In my node, it looks like one party continues to bid after the other party has won/ block is done. Recall that we all have different localised views in our nodes and who knows what the other parties saw. It is reasonable to conclude the ‘blue dots bids’ were rational to them, on data which was delayed relative to the miner. (Or, perhaps, I misunderstand something.)

Bidding after it is lost (they didn't see it yet)
Bidding after it is lost (they didn't see it yet)

Relatedly this one looks like the block was completed, but both competitors kept sending transaction with higher bids. Same story as above, who knows what each party saw in their nodes.

They would have paid more gas
They would have paid more gas

Example 4: Other winners

Here are some examples where, for the given target contract/ EOA, other EOAs (which I’ve poorly named “alt nonce” in the legend) from the same contract owner act and win transactions in the same block.

You can also see winners from other bots during the same block.They are almost surely going after different opportunities in several of those cases. Recall that I’ve not done content inspection for these plots (i.e.; are they both bidding for swap ABC:XYZ).
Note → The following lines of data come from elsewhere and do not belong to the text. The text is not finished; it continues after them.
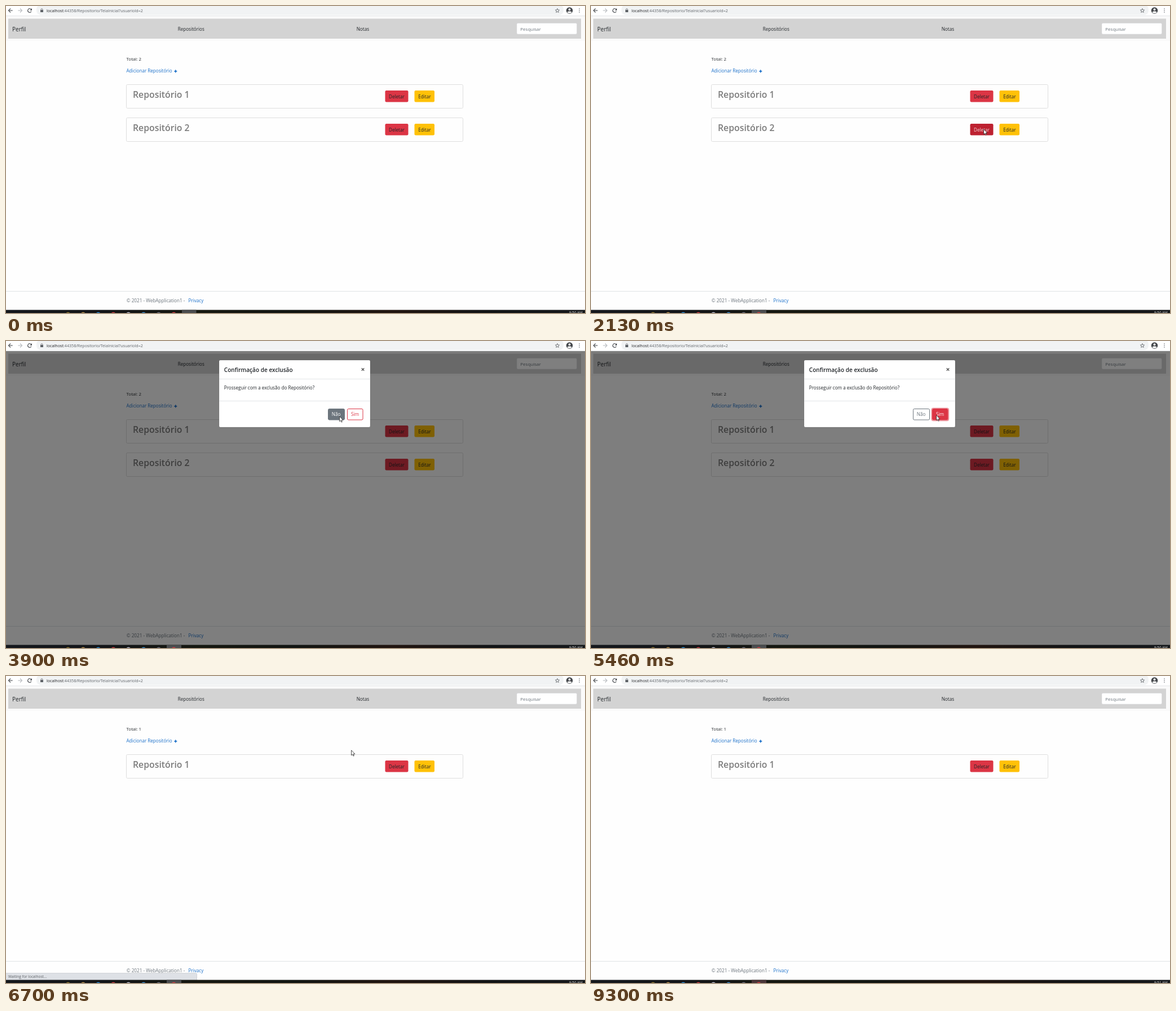
An HTML page with a canvas for the animation above (9350 ms loop, 1027x545 px).

```html
<!DOCTYPE html>
<html lang="pt">
<head>
<meta charset="utf-8">
<style>
html, body { margin: 0; width: 100%; height: 100%; overflow: hidden; background: #fff; }
canvas { display: block; }
</style>
</head>
<body>
<canvas id="stage" width="1027" height="545"></canvas>
<script>
const ctx = document.getElementById('stage').getContext('2d');
const W = 1027, H = 545, LOOP = 9350, TAU = Math.PI * 2;
const INK = '#212529', RED = '#dc3545', GREY = '#6c757d', LINK = '#1a6fc9', ICON = '#5f6368';
const MODAL_OPEN = 2220, MODAL_CLOSE = 5550, RELOAD = 6480, LOADED = 6700;

// Pointer moves: start and end time, number of steps, from, to, easing.
const linear = p => p;
const easeOut = p => 1 - (1 - p) ** 2;
const easeIn = p => p ** 1.9;
const smooth = p => p * p * (3 - 2 * p);
const moves = [
  [430, 1340, 13, [1024, 545], [700, 230], easeOut],
  [1420, 1750, 5, [700, 230], [696, 218], linear],
  [2660, 3520, 12, [696, 218], [597, 134], smooth],
  [3900, 4060, 3, [597, 134], [580, 131], linear],
  [4270, 4760, 7, [580, 131], [612, 131], smooth],
  [7950, 8570, 9, [612, 131], [1006, 546], easeIn]
];

function pointerAt(t) {
  let pos = null;
  for (const [start, end, steps, from, to, ease] of moves) {
    if (t < start) break;
    const step = Math.min(steps - 1, Math.floor((t - start) / (end - start) * (steps - 1) + 1e-6));
    const k = ease((step + 1) / steps);
    pos = from.map((v, i) => Math.round(v + (to[i] - v) * k));
  }
  return pos;
}

function text(str, x, y, size = 8.1, color = INK, weight = 400) {
  ctx.font = `${weight} ${size}px "Open Sans", "Noto Sans", sans-serif`;
  ctx.fillStyle = color;
  ctx.fillText(str, x, y);
}

function fill(x, y, w, h, color) {
  ctx.fillStyle = color;
  ctx.fillRect(x, y, w, h);
}

function box(x, y, w, h, r, color, border, width = 1) {
  ctx.beginPath();
  ctx.roundRect(x, y, w, h, r);
  if (color) { ctx.fillStyle = color; ctx.fill(); }
  if (border) { ctx.strokeStyle = border; ctx.lineWidth = width; ctx.stroke(); }
}

function line(color, width, ...pts) {
  ctx.beginPath();
  pts.forEach(([x, y]) => ctx.lineTo(x, y));
  ctx.strokeStyle = color;
  ctx.lineWidth = width;
  ctx.stroke();
}

function disc(x, y, r, color) {
  ctx.beginPath();
  ctx.arc(x, y, r, 0, TAU);
  ctx.fillStyle = color;
  ctx.fill();
}

function cross(x, y, r, color, width) {
  line(color, width, [x - r, y - r], [x + r, y + r]);
  line(color, width, [x - r, y + r], [x + r, y - r]);
}

const inside = (p, x, y, w, h) => p && p[0] >= x && p[0] < x + w && p[1] >= y && p[1] < y + h;

function drawToolbar(loading) {
  fill(0, 0, W, 18, '#fff');
  box(54, -2, 935, 18, 8, '#f1f3f4');
  fill(0, 17, W, 1, '#e4e6e8');
  for (const [x, dir, color] of [[8, 1, '#4a4d51'], [25, -1, '#b9bcc0']]) {
    line(color, 1.1, [x + 3.7 * dir, 8], [x - 3.5 * dir, 8]);
    line(color, 1.1, [x, 4.5], [x - 3.5 * dir, 8], [x, 11.5]);
  }
  if (loading) {
    cross(42, 8, 2.9, '#4a4d51', 1.1);
  } else {
    ctx.beginPath();
    ctx.arc(42, 8, 3.3, 0.5, TAU - 0.7);
    ctx.strokeStyle = '#4a4d51';
    ctx.lineWidth = 1.1;
    ctx.stroke();
    ctx.beginPath();
    ctx.moveTo(46, 4);
    ctx.lineTo(46, 7.7);
    ctx.lineTo(42.4, 7.7);
    ctx.fillStyle = '#4a4d51';
    ctx.fill();
  }
  fill(61, 7, 5, 4, ICON);
  box(62, 4.7, 3, 4, 1.5, null, ICON, 0.8);
  text('localhost', 72, 10.6, 7.15, '#202124');
  const hostWidth = ctx.measureText('localhost').width;
  text(':44358/Repositorio/TelaInicial?usuarioId=2', 72 + hostWidth, 10.6, 7.15, ICON);

  ctx.beginPath();
  for (let i = 0; i < 10; i++) {
    const a = i * Math.PI / 5 - Math.PI / 2, r = i % 2 ? 1.7 : 3.8;
    ctx.lineTo(978 + r * Math.cos(a), 8.3 + r * Math.sin(a));
  }
  ctx.closePath();
  ctx.strokeStyle = '#55585c';
  ctx.lineWidth = 0.8;
  ctx.stroke();

  disc(999.5, 8, 5.8, '#45484c');
  disc(999.5, 6.2, 1.9, '#fff');
  ctx.beginPath();
  ctx.ellipse(999.5, 11, 3.6, 1.8, 0, 0, TAU);
  ctx.fill();
  for (const y of [5, 8, 11]) disc(1017, y, 0.8, ICON);
}

function drawCard(name, y, hot, pressed) {
  box(213.5, y + 0.5, 597, 42, 2, '#fefefe', '#dedede');
  text(name, 225, y + 24, 15.8, '#7c7c7c', 600);
  box(672.5, y + 11, 41, 20.5, 2.2, pressed ? '#bd2130' : hot ? '#c82333' : RED);
  text('Deletar', 679, y + 24.5, 8.1, hot ? '#f3d5d8' : INK);
  box(724.5, y + 11, 35.5, 20.5, 2.2, '#ffc107');
  text('Editar', 731.3, y + 24.5);
}

function drawPage(t, pointer) {
  fill(0, 18, W, 522, '#fefefe');
  fill(0, 18, W, 44, '#fafafa');
  fill(4, 22.5, 1016, 35.5, '#d3d3d3');
  text('Perfil', 11, 44.5, 10);
  text('Repositórios', 304.7, 43.6);
  text('Notas', 621.7, 43.6, 8.2);
  box(906, 30.5, 106.5, 19.5, 2, '#fff', '#d8dbde', 0.6);
  text('Pesquisar', 912.3, 43.6, 8, GREY);

  const loaded = t >= LOADED;
  text(`Total: ${loaded ? 1 : 2}`, 213.5, 96.6, 7.95);
  text('Adicionar Repositório', 213.5, 118.2, 8.1, LINK);
  fill(298.3, 115, 5, 1.6, LINK);
  fill(300, 113.3, 1.6, 5, LINK);

  drawCard('Repositório 1', 139, false, false);
  if (!loaded) {
    const hot = t < 2300 && inside(pointer, 672, 209, 41, 21);
    drawCard('Repositório 2', 198, hot, hot && t >= 2040);
  }
  fill(0, 506, W, 1, '#e0e3e6');
  text('© 2021 - WebApplication1 -', 213.7, 526.2, 8.2, GREY);
  text('Privacy', 323.5, 526.2, 8.1, LINK);
}

function drawOutlineButton(label, x, w, color, hot, textX) {
  box(x + 0.5, 120.5, w - 1, 19.5, 2, hot ? color : '#fff', color);
  text(label, textX, 133.4, 8.2, hot ? '#fff' : color);
}

function drawModal(t, pointer) {
  fill(0, 18, W, 522, 'rgba(0,0,0,.5)');
  box(378, 34, 268, 119, 2, '#fff', 'rgba(0,0,0,.2)', 0.6);
  text('Confirmação de exclusão', 386.8, 54.6, 10.1, INK, 600);
  cross(633, 50.5, 2.3, '#555', 1.3);
  fill(378, 67, 268, 1, '#e2e5e8');
  text('Prosseguir com a exclusão do Repositório?', 386.8, 86);
  fill(378, 106, 268, 1, '#e2e5e8');
  drawOutlineButton('Não', 571, 30, GREY, inside(pointer, 571, 120, 30, 21), 577.8);
  if (t >= 5310) box(604.3, 119.3, 30, 22, 3, null, 'rgba(220,53,69,.5)', 1.8);
  drawOutlineButton('Sim', 605, 28.5, RED, inside(pointer, 605, 120, 28, 21), 612);
}

function drawStatus(t) {
  if (t < RELOAD || t >= 7170) return;
  ctx.globalAlpha = t < 7010 ? 1 : t < 7090 ? 0.66 : 0.33;
  box(-2, 527.5, 340.5, 14, [0, 2, 0, 0], '#dee1e6', '#c9ccd1', 0.8);
  text('Waiting for localhost...', 4, 536, 6.6, ICON);
  ctx.globalAlpha = 1;
}

function drawTaskbar(t) {
  const tint = ctx.createLinearGradient(0, 0, W, 0);
  ['#14171c', '#121417', '#15170f', '#111411', '#21140f', '#111315', '#15181b']
    .forEach((c, i, all) => tint.addColorStop(i / (all.length - 1), c));
  fill(0, 539.5, W, 6, tint);
  if (t < 2040) fill(312, 539.5, 25.5, 6, '#4a4c4e');
  else fill(285, 539.5, 26, 6, t < 9300 ? '#4a4c4e' : '#493538');
  ['#8a7430', '#b08a4a', '#2a8ad0', '#c83a40', '#b8b8c8', '#3a8ac8', '#6a6a78', '#d03a40']
    .forEach((c, i) => disc(110 + i * 26.8, 548, 4.6, c));
  text(t < 9200 ? '9:50 AM' : '9:51 AM', 999, 547, 6.3, '#e8e8e8');
}

function drawPointer([x, y]) {
  const shape = [[0, 0], [0, 9], [2, 7.2], [3.4, 10.3], [4.8, 9.7], [3.5, 6.7], [6.2, 6.5]];
  ctx.beginPath();
  shape.forEach(([dx, dy]) => ctx.lineTo(x + 0.6 + dx, y + 0.8 + dy));
  ctx.closePath();
  ctx.fillStyle = '#fff';
  ctx.fill();
  ctx.strokeStyle = '#222';
  ctx.lineWidth = 0.8;
  ctx.stroke();
}

function draw(t) {
  const pointer = pointerAt(t);
  drawToolbar(t >= RELOAD && t < LOADED);
  drawPage(t, pointer);
  if (t >= MODAL_OPEN && t < MODAL_CLOSE) drawModal(t, pointer);
  drawStatus(t);
  drawTaskbar(t);
  if (pointer && pointer[1] < H) drawPointer(pointer);
}

const began = performance.now();
function tick() {
  draw((performance.now() - began) % LOOP);
  requestAnimationFrame(tick);
}
tick();
</script>
</body>
</html>
```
IMO these were interesting because they show how active these bots can be when considering multiple opportunities/ EOAs in the same pre-block period.

Other winners
Other winners

A busy example, clearly going after multiple opportunities that should land in the same block.

Busy other winners
Busy other winners

Another busy example

Busy period
Busy period

This plot is ‘too busy’ but shows 1 bot dominating several independent transactions/ opportunities. Again, these are surely several different swaps/ transactions each with their own competition and conclusion

Lots of winning for one party
Lots of winning for one party

A comparison of bot tip distributions

Here is a plot showing the (log) distribution of the top bots ‘tip’ rates. This plot is dominated by higher transaction count bots, but you can get the sense for the distributions.

(log) gas max priority fee per gas distribution by contract
(log) gas max priority fee per gas distribution by contract

There were several other plots but none were that great, so I chose just this 1 mediocre plot to share.

An aside: Etherscan is cool:

When a transaction is pending with multiple transactions per EOA/nonce, they will show you this:

Etherscan
Etherscan

Which will link to each shown below. Note the consecutive “max” and “max priority” values.

Pending #1

Etherscan
Etherscan

Pending #2

Etherscan
Etherscan

Pending #3

Etherscan
Etherscan

You can see the increasing values as the auctions happen (although typically it is very fast and code is much easier to see). Etherscan is cool.

Concluding

There are plenty more interesting things one could continue to do:

  • A study on all-in-costs with reverts for lost auctions.
  • A study with proper content inspection (what exact transactions are they competing for).
  • More nodes/ better P2P network setup,
  • etc.

That, however, is the end of this post-tangent. I hope that this at least provides some light entertainment, chart-porn and a glimpse into the current state of gas auctions on Ethereum. I sense this could have merely been a tweet-thread, but alas - the post is typed…

Any thoughts, complaints, clear errors or misunderstandings, please ping me @totlsota on twitter.

Ethereum Address
0x10D2e3d5D76154C985eD15241BC885E284c88829
Content Digest
Vy8-41kYphcFt40rh8SpFsDojwlwGBGkWCafqD4nTak